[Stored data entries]
◇ ◇ ◇

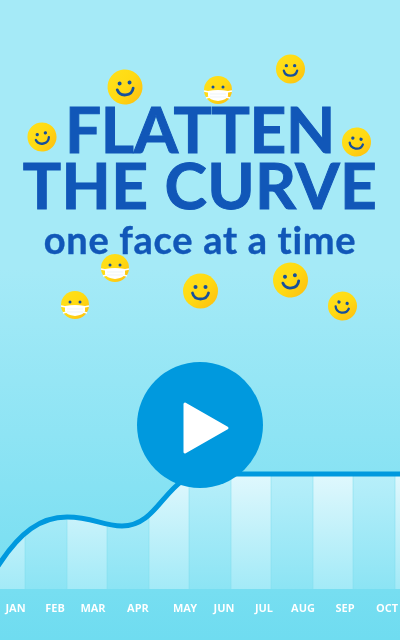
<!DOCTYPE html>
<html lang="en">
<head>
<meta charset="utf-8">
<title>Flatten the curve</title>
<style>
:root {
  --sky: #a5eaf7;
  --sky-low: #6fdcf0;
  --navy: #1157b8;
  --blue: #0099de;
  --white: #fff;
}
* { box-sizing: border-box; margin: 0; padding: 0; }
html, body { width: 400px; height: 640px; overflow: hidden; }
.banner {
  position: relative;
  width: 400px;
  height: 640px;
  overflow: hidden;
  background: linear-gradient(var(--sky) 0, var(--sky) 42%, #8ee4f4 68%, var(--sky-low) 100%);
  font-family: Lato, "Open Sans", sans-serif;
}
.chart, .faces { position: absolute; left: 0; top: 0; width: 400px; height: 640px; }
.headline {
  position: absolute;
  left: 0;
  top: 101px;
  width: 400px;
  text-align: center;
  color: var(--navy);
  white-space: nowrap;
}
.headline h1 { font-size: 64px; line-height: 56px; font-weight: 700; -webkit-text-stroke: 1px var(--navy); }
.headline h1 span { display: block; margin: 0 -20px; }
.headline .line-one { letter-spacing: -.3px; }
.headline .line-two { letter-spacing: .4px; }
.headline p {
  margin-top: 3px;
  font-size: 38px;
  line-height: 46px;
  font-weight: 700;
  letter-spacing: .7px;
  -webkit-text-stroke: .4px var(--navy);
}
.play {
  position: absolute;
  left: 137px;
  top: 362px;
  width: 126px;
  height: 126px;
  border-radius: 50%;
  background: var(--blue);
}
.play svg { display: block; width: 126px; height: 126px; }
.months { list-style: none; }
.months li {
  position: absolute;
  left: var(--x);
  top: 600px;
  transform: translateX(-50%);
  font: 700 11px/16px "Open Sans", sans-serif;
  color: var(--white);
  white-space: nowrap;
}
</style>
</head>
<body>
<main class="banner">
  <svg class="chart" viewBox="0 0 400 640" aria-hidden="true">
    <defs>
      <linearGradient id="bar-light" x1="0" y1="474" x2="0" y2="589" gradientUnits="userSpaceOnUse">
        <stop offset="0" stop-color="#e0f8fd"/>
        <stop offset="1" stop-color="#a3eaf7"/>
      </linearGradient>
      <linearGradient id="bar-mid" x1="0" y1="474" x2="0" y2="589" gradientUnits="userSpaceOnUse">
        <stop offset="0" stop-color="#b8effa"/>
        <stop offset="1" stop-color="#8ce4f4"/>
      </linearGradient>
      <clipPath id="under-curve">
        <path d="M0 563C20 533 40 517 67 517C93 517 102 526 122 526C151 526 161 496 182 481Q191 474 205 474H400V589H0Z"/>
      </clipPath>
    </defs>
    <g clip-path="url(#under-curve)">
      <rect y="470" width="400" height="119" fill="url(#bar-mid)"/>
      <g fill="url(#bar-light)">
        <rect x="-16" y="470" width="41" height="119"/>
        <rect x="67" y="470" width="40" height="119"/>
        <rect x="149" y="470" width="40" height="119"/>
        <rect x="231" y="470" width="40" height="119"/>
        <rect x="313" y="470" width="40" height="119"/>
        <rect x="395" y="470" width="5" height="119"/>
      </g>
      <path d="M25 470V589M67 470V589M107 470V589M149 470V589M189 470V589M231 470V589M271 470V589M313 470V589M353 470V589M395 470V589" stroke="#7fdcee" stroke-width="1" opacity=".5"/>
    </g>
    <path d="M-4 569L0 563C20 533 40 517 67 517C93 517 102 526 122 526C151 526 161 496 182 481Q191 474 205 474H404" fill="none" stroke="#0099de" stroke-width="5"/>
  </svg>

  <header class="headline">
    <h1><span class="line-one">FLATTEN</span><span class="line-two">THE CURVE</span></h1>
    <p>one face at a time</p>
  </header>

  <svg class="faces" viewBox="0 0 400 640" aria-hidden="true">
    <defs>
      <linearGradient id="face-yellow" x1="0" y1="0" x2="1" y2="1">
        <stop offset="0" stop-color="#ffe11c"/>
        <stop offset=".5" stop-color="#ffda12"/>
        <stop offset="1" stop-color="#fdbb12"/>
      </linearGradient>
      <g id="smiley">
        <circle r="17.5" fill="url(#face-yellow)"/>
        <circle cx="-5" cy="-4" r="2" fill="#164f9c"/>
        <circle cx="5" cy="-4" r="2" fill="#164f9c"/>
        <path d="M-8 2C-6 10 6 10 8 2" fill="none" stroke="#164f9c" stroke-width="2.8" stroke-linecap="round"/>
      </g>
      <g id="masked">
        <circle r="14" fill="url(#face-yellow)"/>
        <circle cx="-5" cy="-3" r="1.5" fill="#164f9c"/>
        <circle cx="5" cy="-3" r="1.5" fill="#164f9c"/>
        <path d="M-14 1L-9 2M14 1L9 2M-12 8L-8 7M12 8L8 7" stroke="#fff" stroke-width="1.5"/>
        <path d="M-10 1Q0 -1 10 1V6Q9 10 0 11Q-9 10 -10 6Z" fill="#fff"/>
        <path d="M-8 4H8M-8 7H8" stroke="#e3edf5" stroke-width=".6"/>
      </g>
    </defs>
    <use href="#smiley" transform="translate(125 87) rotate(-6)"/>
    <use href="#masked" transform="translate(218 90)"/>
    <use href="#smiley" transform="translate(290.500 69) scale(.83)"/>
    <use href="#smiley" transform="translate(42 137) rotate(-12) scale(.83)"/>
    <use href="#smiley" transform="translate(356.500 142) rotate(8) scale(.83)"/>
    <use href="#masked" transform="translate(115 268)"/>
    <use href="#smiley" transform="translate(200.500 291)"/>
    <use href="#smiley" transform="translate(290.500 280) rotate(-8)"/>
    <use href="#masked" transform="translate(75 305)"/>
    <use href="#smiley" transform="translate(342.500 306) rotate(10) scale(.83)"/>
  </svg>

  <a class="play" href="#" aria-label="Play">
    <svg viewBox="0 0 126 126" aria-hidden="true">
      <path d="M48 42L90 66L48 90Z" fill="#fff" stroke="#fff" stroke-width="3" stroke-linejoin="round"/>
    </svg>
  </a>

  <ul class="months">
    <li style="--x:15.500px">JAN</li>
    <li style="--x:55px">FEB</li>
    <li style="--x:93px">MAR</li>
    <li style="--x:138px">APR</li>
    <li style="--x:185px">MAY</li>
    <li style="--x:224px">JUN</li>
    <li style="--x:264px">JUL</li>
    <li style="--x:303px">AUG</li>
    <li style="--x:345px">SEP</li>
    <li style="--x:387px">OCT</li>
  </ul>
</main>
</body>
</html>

◇ ◇ ◇

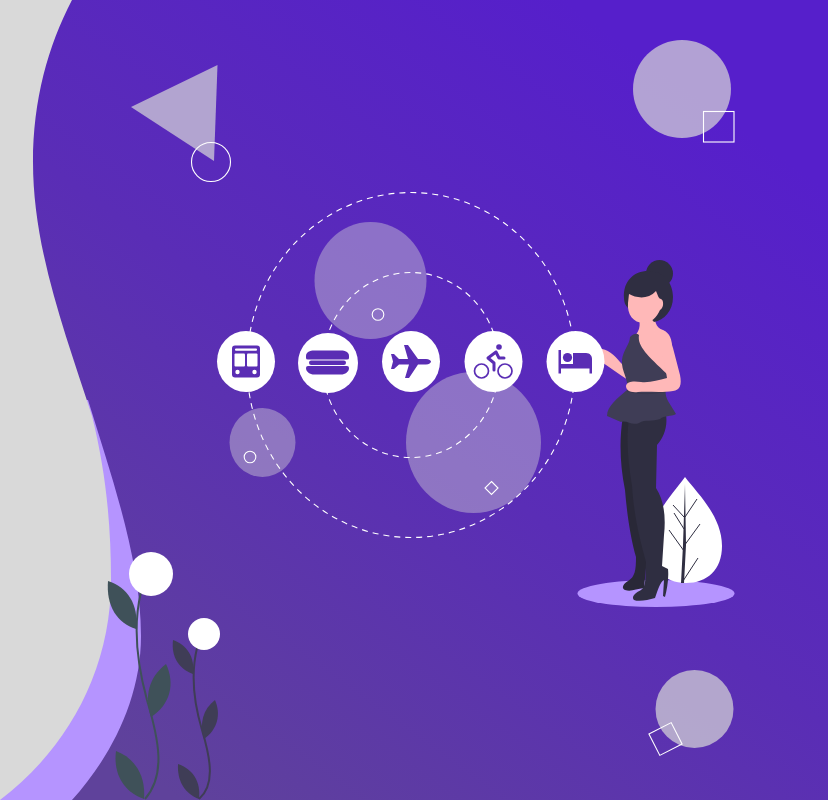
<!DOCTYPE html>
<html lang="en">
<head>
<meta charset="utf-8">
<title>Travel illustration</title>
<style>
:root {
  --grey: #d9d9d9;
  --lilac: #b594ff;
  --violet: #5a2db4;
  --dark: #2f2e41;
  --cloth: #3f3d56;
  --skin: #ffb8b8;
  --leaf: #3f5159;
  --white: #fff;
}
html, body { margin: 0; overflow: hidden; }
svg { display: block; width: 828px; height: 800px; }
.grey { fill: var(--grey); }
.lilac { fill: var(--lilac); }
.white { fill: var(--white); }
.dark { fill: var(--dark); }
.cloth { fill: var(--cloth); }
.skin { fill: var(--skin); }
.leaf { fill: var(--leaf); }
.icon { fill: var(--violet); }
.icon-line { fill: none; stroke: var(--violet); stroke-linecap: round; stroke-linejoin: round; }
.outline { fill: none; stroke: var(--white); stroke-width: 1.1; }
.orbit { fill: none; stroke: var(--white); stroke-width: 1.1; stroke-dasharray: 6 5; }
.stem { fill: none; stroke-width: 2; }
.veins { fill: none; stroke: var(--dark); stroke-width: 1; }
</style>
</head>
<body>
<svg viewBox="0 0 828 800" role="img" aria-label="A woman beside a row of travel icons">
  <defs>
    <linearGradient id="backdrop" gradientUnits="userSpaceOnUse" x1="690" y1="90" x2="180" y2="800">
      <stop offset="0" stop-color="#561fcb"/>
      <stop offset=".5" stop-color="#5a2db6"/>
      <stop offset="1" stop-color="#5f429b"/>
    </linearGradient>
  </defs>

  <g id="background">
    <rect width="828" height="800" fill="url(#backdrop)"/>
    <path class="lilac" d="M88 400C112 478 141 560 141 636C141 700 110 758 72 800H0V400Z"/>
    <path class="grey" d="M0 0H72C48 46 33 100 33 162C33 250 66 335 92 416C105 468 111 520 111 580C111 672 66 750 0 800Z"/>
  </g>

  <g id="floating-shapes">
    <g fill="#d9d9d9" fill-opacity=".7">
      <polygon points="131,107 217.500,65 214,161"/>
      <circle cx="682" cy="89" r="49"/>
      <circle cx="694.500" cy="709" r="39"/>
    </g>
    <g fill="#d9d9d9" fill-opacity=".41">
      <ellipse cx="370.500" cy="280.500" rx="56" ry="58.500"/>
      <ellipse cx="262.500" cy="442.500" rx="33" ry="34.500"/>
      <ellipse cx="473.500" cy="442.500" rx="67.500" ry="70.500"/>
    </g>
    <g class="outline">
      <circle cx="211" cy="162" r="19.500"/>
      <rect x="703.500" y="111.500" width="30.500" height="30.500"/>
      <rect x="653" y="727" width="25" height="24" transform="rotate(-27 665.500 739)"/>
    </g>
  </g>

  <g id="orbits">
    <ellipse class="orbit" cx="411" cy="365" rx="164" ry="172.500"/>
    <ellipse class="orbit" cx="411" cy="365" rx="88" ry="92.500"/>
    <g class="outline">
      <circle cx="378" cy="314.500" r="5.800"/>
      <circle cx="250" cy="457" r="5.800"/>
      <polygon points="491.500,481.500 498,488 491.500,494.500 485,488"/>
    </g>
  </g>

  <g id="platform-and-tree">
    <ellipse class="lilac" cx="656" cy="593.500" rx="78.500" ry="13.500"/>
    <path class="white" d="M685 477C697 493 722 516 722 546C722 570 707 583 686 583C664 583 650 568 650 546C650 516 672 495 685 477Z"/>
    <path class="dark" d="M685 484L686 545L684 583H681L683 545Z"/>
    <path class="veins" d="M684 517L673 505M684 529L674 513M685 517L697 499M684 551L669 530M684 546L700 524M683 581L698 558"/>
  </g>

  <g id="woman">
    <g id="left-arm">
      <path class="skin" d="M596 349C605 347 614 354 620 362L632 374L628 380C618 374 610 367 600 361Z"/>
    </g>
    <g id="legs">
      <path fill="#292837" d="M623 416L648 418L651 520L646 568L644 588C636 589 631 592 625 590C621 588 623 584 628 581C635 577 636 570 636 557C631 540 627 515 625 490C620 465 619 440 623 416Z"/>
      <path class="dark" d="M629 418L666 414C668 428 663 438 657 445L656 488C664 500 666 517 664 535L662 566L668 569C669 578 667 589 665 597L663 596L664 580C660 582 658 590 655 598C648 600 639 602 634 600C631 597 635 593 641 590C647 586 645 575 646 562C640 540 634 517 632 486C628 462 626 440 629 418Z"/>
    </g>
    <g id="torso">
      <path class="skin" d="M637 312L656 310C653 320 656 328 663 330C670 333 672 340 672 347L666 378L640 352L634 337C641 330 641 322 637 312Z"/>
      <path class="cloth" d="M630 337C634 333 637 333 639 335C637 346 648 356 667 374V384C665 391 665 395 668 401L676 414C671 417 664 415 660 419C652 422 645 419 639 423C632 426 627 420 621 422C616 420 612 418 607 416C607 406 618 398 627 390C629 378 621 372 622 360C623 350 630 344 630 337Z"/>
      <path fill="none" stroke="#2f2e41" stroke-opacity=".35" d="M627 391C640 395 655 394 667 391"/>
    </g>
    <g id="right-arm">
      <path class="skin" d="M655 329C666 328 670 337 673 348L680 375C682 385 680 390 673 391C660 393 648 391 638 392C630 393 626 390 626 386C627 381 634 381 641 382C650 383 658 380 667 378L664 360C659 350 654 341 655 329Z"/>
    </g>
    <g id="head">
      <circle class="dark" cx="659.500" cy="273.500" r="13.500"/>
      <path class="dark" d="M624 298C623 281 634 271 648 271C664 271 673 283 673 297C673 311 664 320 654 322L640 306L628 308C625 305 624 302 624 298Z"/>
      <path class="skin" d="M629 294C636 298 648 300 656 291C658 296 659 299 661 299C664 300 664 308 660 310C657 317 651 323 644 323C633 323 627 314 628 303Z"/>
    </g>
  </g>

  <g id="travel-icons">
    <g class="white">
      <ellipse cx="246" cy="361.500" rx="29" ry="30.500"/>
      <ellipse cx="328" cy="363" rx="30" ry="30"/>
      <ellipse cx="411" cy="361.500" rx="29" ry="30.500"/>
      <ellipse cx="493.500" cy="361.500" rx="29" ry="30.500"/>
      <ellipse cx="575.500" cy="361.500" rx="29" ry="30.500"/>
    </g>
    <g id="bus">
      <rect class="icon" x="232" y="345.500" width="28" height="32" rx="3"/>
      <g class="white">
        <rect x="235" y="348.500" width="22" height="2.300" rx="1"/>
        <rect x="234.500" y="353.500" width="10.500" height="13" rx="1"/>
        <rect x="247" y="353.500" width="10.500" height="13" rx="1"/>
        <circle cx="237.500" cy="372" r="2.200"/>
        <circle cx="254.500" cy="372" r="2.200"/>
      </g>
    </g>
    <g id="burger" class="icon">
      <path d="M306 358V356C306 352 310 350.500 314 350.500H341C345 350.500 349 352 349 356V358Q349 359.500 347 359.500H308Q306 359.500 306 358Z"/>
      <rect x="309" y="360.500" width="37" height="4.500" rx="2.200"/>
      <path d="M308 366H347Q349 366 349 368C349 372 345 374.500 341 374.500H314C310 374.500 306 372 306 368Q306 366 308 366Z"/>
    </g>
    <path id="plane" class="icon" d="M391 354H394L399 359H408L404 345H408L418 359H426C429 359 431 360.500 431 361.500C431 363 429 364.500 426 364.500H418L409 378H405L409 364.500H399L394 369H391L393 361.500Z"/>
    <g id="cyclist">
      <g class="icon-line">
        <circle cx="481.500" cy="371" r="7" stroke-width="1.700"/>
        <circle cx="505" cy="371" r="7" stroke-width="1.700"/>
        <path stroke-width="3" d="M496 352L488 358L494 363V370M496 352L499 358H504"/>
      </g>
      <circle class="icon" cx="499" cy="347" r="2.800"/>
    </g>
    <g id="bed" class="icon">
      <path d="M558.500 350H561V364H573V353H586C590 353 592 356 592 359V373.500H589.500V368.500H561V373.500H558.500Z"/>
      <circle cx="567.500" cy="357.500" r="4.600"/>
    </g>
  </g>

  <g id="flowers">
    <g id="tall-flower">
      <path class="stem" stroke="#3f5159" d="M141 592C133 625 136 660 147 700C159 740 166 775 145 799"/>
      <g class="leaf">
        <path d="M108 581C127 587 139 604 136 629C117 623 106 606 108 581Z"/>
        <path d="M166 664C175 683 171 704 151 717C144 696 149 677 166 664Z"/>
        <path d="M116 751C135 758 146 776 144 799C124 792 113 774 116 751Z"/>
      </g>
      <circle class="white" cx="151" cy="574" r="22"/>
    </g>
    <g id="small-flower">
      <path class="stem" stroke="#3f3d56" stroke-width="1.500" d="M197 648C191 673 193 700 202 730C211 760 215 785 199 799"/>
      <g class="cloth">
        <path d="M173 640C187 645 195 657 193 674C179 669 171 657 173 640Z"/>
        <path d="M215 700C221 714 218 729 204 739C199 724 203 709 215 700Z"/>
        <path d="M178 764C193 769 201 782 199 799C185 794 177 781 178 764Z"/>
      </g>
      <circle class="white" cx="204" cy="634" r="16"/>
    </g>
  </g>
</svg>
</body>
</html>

◇ ◇ ◇

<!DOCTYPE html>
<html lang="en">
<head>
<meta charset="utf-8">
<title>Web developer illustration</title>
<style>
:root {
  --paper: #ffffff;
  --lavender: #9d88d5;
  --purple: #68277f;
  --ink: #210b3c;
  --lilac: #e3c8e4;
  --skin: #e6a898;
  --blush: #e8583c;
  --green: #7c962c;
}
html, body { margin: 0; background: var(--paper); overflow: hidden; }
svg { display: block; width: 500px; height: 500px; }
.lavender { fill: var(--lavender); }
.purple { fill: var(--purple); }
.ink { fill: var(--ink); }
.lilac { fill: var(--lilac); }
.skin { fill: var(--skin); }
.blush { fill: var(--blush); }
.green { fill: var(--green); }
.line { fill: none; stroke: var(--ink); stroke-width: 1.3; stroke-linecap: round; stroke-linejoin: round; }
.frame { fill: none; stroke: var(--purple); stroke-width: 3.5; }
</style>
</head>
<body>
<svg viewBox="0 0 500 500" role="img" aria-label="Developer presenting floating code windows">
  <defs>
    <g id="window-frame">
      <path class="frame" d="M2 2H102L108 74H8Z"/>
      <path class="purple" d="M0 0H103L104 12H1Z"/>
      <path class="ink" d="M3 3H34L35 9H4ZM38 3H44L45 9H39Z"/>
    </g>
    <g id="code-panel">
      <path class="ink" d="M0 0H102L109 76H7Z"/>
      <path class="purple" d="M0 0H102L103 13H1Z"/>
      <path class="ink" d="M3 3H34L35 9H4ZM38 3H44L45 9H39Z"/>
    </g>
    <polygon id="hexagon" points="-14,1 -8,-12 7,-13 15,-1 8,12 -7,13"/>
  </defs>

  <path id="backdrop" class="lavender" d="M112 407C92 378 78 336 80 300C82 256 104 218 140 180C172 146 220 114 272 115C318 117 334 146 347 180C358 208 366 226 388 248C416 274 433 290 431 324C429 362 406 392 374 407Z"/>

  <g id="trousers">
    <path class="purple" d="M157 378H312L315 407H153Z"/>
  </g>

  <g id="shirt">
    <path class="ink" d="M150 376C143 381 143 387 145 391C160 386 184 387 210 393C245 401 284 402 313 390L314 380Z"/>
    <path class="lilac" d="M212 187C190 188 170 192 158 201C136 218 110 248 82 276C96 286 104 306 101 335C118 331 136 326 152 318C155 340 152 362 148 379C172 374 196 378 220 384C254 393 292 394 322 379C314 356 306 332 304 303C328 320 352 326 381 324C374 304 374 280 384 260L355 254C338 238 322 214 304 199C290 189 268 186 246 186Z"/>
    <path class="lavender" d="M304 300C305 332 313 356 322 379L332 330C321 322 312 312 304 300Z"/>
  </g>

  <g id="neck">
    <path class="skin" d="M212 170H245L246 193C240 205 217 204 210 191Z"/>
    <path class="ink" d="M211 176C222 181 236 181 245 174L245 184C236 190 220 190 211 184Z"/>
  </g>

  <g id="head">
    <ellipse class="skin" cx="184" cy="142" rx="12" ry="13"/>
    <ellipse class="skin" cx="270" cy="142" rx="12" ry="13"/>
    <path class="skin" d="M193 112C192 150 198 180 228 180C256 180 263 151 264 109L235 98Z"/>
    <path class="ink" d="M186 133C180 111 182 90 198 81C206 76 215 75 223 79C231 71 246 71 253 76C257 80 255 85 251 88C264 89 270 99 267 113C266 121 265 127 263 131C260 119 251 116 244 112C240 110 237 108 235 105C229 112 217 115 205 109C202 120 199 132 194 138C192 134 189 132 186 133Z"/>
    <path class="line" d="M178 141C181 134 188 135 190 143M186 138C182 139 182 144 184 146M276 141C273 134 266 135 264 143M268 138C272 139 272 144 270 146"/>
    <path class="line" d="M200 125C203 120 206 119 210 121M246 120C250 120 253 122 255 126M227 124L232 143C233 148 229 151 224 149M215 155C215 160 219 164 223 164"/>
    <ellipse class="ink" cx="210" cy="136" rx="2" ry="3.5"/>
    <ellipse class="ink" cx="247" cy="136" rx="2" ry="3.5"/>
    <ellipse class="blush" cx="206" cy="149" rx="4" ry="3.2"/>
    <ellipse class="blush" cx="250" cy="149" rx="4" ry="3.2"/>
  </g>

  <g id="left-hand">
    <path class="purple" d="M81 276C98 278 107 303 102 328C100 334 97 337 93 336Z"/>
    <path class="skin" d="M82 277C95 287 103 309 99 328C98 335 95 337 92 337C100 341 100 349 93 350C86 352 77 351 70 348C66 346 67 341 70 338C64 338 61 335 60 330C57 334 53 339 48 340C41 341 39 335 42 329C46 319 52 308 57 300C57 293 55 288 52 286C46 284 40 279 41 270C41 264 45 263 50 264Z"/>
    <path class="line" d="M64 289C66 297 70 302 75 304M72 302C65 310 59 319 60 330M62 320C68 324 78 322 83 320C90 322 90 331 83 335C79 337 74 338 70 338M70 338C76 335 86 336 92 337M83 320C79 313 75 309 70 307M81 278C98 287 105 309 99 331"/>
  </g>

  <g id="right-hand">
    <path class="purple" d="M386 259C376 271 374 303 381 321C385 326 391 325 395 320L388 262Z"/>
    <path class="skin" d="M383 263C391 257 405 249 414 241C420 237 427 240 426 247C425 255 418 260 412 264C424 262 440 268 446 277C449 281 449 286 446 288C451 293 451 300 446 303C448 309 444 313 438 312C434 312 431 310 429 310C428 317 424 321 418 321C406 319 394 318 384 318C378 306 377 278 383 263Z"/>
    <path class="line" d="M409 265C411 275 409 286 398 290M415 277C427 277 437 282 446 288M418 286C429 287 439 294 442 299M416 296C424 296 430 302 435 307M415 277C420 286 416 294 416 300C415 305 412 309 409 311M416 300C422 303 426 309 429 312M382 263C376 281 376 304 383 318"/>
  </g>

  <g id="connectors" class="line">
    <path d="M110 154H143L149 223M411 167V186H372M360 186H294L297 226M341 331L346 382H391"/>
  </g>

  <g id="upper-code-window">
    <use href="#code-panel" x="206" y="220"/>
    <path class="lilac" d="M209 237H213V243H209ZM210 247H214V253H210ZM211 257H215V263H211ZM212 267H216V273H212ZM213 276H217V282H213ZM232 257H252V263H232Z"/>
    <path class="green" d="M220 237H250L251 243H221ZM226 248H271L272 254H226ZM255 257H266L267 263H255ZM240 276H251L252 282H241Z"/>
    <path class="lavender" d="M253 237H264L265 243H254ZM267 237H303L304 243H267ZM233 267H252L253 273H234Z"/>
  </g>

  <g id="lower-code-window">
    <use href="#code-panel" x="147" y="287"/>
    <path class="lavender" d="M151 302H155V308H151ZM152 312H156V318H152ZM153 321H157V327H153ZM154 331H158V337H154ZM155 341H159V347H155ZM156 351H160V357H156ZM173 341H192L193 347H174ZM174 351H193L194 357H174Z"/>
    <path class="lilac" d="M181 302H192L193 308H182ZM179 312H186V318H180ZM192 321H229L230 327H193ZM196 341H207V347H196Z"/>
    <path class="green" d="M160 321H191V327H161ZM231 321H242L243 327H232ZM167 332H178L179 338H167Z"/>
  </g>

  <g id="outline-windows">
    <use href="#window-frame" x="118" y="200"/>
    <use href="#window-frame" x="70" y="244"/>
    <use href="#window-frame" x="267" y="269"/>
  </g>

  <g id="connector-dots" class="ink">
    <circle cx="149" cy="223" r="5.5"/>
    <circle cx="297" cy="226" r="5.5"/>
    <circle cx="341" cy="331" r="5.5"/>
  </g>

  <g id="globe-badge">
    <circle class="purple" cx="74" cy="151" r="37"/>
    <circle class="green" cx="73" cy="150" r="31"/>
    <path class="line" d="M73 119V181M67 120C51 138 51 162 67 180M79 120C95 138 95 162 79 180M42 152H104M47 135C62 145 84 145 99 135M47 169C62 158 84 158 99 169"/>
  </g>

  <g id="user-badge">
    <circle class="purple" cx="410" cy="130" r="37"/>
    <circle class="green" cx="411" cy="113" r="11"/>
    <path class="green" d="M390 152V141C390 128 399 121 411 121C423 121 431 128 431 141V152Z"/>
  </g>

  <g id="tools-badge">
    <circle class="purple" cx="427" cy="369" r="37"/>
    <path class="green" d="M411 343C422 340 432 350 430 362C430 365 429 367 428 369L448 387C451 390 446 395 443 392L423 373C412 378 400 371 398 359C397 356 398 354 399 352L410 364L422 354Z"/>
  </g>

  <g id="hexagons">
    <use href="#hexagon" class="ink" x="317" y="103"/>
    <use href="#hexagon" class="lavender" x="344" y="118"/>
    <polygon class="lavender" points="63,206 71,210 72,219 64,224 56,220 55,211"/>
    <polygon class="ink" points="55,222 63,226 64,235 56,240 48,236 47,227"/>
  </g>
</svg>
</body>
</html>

◇ ◇ ◇

*Description of the task:* The answer must be every line from the records above that contains the word "block", copied out.

*Output of the task:*
.headline h1 span { display: block; margin: 0 -20px; }
.play svg { display: block; width: 126px; height: 126px; }
svg { display: block; width: 828px; height: 800px; }
svg { display: block; width: 500px; height: 500px; }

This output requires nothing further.